Valeo launched the first product in 2004 on the C3 of Citröen. Since then, the company has been working on the next steps in what it calls its 'hybrid roadmap'. A spokesperson for the Valeo told us that the company is working to improve the stop-start function through integrating the electronics onto the machine and adding functions such as energy recovery using the machine. In pointing out the main benefits of StARS, the spokesperson added: "The machine efficiency is higher than a normal alternator so the user gains any time the engine is running.  Other benefits include the ability to perform "change of mind" re-starts, that is to say as the engine is stopping…we can re-start it without any issues as there are no gears or pinions in our system.

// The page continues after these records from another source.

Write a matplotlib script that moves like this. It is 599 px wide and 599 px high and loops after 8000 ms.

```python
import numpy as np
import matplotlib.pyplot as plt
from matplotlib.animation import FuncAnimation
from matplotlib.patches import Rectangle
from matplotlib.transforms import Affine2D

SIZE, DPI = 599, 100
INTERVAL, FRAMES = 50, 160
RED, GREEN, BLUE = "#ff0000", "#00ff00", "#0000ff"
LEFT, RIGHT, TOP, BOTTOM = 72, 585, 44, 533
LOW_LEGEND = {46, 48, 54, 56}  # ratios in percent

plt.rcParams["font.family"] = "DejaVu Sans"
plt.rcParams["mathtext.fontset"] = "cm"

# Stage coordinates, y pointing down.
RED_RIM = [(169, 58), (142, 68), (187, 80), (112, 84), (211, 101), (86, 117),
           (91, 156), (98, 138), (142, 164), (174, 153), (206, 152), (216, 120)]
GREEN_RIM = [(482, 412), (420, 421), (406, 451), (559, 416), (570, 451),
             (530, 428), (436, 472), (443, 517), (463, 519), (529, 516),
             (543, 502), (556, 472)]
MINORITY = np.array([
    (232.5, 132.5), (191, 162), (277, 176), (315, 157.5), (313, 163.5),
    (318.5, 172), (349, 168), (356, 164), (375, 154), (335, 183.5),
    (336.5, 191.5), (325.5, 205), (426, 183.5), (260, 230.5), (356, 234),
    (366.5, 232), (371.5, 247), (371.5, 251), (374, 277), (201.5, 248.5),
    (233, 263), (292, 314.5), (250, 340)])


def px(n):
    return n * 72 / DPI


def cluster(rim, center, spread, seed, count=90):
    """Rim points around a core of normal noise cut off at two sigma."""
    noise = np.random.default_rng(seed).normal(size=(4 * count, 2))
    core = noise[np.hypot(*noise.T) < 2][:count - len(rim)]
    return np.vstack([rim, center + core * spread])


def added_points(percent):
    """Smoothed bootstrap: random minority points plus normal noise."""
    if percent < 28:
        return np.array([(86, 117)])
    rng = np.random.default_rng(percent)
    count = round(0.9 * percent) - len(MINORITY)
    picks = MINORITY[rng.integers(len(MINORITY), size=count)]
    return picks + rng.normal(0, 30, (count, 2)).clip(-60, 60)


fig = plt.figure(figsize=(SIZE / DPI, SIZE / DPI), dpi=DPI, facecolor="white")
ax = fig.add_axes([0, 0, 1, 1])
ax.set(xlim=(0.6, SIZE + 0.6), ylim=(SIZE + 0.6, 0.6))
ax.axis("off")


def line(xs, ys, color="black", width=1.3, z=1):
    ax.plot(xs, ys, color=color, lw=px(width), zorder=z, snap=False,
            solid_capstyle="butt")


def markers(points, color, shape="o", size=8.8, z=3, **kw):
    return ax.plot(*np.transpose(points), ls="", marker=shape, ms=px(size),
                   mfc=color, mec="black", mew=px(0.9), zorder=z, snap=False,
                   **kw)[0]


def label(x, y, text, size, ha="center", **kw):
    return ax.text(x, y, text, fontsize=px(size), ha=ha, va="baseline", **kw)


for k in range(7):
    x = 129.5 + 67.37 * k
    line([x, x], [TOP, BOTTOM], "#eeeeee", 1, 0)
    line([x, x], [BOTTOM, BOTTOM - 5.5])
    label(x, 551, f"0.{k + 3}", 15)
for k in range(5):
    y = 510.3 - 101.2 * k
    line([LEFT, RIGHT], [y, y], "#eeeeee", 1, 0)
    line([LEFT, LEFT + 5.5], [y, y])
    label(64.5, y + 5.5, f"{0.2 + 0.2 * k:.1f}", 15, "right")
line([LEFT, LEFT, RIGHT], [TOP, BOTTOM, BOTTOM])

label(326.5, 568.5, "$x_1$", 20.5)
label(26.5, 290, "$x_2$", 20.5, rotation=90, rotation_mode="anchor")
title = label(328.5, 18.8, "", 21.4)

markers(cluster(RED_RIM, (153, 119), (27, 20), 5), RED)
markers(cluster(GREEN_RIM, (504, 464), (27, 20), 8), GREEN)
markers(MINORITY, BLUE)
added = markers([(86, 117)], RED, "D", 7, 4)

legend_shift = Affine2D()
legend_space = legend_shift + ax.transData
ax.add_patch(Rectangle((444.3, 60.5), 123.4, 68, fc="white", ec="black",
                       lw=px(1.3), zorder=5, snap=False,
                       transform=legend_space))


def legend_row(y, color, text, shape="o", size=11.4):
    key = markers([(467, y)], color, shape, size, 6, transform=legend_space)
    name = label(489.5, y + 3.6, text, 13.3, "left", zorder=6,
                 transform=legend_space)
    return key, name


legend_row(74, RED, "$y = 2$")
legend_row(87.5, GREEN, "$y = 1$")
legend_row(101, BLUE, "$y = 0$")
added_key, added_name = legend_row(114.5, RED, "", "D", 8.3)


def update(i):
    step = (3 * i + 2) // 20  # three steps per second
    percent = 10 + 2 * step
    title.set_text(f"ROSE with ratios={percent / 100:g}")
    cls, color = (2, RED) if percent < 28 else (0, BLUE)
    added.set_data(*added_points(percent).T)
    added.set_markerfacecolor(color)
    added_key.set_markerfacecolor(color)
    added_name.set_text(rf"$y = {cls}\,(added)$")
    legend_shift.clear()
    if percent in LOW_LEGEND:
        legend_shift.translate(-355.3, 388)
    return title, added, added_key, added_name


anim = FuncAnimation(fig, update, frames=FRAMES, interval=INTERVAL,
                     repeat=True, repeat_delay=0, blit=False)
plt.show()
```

It also has a quick noiseless re-start and with the same front end architecture, the system could evolve further along the hybrid roadmap adding functions like energy recover -- using ultracapacitors -- without significant change."

For its part, ZF Sachs has been developing a crankshaft-mounted starter-alternator generator.    The company believes that its so-called Dynastart will revolutionise the drivetrain and power supply of cars at a stroke, combining the function of generator and starter and would be positioned between the engine and transmission. The Dynastart is more efficient than the conventional belt and alternator, delivering 10% potential fuel savings by allowing the vehicle to recover braking energy and release it as an engine booster function. During braking, the system can regenerate electrical current and feed it into the vehicle's electrical system.  When the driver puts his/her foot on the accelerator pedal, DynaStart operates as an engine booster.  By means of the braking energy already stored, the crankshaft starter-generator - now working as an electric motor - helps the combustion engine to put out more torque.

"The attractiveness of the ZF Sachs' Dynastart product may be divided into two categories," said Martin Sattler, general manager of ZF Sachs' electric drives business.  "First, ZF Sachs has developed a unique electric machine specifically adapted to the requirements for powertrain integration. The main features are: best power and torque density; large diameter and short axial length; large air gap; and permanent magnet excitation. The operational performance of these machines is top of the class. Second, the USP we offer to our customers is the competence of powertrain integration. The benefits for our customers are excellent packaging solutions.  For example, by combining the electric machine with other powertrain components such as clutches, dual mass flywheels or special hybrid clutches."